(Data extracts begins)
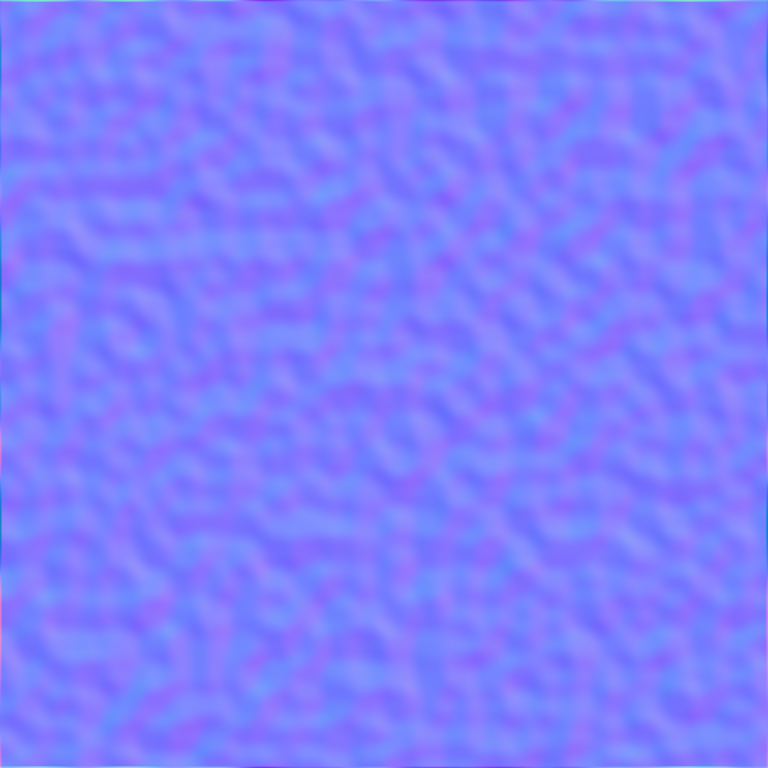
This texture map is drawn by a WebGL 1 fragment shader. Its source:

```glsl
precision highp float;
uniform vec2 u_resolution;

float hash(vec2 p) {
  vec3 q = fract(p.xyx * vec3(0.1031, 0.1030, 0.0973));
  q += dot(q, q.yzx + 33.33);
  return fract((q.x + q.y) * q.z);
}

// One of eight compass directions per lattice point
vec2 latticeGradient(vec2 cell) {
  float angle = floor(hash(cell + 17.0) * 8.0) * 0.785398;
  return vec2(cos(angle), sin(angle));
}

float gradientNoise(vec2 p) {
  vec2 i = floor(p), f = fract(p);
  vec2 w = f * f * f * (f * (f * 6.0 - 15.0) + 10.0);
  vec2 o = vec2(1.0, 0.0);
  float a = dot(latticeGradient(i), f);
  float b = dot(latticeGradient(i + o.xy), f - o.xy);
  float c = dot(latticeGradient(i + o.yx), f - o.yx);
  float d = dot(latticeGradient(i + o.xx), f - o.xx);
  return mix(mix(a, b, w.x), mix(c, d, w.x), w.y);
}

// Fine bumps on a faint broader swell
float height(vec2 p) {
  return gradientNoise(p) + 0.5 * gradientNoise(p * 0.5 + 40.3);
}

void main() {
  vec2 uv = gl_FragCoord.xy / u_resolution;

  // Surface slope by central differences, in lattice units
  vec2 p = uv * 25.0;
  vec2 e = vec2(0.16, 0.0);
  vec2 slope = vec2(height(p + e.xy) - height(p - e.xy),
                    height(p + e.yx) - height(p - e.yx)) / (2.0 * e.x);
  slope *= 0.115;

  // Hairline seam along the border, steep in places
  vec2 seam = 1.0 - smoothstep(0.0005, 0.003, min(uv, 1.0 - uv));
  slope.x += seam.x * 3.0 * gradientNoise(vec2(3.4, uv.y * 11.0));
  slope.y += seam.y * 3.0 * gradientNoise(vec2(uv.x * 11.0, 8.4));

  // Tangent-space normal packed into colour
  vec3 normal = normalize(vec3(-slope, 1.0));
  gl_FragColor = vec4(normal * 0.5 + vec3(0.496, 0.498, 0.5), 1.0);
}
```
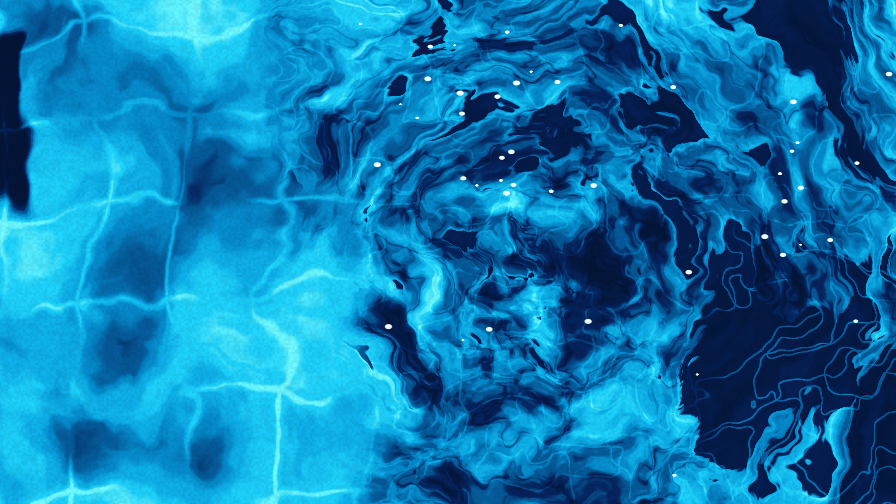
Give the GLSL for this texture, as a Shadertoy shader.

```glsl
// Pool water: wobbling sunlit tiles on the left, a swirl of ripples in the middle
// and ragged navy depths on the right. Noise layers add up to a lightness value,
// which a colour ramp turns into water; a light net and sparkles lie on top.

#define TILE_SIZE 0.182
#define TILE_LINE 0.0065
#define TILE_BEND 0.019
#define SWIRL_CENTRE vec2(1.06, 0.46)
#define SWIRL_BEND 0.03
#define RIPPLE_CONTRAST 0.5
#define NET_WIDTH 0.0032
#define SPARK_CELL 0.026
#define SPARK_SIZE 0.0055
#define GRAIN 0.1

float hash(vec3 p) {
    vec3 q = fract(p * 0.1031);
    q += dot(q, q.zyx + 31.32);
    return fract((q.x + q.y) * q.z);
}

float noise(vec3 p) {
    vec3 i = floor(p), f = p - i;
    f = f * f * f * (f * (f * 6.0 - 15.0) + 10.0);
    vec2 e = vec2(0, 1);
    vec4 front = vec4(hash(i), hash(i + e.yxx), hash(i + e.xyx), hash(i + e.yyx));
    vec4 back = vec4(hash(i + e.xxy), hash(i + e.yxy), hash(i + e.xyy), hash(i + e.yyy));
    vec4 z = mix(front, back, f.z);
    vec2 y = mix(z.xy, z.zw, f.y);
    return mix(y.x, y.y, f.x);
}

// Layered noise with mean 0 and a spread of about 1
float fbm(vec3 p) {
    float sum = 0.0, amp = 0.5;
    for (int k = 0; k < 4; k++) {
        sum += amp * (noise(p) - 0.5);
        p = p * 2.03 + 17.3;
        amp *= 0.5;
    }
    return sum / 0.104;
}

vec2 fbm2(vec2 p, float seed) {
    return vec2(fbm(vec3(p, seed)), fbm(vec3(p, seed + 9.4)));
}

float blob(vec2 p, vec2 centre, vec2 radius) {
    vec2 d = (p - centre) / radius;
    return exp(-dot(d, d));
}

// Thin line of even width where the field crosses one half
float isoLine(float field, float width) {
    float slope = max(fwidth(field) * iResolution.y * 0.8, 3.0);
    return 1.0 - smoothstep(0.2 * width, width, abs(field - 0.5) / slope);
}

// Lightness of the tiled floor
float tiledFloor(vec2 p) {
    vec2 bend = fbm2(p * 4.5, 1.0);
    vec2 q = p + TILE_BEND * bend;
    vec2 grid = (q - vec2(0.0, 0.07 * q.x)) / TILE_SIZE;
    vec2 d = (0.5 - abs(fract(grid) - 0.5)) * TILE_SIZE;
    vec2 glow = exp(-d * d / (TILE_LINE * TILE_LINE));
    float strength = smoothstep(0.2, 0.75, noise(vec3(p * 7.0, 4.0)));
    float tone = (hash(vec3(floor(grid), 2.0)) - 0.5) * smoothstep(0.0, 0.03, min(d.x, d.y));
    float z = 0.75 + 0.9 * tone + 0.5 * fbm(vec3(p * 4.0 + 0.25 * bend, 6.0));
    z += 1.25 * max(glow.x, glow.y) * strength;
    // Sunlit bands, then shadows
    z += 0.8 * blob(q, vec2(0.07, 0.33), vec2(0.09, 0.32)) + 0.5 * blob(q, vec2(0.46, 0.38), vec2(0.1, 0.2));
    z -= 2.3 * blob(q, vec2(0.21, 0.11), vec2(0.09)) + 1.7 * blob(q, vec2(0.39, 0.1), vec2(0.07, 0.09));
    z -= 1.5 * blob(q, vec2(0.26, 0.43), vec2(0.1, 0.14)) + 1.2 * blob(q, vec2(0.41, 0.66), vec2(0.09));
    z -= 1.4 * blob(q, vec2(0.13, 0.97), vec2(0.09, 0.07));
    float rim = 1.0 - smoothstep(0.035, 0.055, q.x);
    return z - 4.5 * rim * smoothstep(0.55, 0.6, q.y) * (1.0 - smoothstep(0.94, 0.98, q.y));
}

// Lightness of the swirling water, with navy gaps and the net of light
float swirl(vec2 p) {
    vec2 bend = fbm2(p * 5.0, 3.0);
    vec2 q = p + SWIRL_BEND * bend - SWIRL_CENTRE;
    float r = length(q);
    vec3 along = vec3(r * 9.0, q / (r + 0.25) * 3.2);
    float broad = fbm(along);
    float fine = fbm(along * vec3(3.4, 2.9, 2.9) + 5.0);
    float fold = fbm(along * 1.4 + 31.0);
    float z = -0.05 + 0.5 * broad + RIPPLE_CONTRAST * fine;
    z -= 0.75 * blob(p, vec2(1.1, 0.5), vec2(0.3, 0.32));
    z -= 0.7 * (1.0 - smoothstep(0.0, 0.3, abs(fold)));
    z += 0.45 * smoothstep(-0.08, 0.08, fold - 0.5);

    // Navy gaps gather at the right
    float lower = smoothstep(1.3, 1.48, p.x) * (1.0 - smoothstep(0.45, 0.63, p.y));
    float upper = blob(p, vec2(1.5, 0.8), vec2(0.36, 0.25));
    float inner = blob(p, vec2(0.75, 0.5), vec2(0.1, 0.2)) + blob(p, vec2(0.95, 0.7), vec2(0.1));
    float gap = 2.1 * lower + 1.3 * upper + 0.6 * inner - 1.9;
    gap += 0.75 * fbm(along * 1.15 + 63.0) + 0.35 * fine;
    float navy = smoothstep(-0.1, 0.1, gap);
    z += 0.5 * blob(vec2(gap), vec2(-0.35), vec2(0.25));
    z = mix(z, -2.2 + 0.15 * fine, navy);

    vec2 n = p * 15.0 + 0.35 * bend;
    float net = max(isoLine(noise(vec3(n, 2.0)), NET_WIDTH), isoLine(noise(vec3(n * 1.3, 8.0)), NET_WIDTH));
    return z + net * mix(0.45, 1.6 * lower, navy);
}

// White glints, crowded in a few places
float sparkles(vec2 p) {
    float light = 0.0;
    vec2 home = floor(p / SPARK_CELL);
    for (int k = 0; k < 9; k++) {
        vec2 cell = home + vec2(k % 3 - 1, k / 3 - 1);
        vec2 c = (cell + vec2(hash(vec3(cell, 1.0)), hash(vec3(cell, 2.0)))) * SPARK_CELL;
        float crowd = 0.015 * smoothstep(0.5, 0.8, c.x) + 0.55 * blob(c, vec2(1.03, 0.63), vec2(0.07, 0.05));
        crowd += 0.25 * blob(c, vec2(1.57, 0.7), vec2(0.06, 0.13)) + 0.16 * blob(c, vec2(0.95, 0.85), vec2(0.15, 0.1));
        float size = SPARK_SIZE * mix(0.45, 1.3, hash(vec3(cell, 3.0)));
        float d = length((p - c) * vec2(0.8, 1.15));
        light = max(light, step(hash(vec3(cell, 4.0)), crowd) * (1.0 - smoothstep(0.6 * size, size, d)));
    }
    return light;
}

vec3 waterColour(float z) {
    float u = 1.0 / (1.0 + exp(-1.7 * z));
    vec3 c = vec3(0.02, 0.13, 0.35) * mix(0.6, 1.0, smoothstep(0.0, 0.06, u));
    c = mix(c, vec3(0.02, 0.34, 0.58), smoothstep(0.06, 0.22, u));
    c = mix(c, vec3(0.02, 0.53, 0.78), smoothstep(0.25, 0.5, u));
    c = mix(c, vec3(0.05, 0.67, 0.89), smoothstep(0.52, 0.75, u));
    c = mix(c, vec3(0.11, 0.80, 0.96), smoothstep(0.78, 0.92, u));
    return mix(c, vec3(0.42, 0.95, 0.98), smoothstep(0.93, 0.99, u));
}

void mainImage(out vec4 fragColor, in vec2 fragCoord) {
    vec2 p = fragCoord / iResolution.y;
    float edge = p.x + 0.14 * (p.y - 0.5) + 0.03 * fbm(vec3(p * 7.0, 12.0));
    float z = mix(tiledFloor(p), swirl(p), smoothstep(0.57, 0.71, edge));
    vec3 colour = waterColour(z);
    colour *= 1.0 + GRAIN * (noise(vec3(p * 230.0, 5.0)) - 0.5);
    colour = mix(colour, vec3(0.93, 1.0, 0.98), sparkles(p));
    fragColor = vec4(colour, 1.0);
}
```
(Data extracts ends)
● Exercise
Pick from the records each line that contains the word "slope" and show it.

● Output of the task
  // Surface slope by central differences, in lattice units
  vec2 slope = vec2(height(p + e.xy) - height(p - e.xy),
  slope *= 0.115;
  slope.x += seam.x * 3.0 * gradientNoise(vec2(3.4, uv.y * 11.0));
  slope.y += seam.y * 3.0 * gradientNoise(vec2(uv.x * 11.0, 8.4));
  vec3 normal = normalize(vec3(-slope, 1.0));
    float slope = max(fwidth(field) * iResolution.y * 0.8, 3.0);
    return 1.0 - smoothstep(0.2 * width, width, abs(field - 0.5) / slope);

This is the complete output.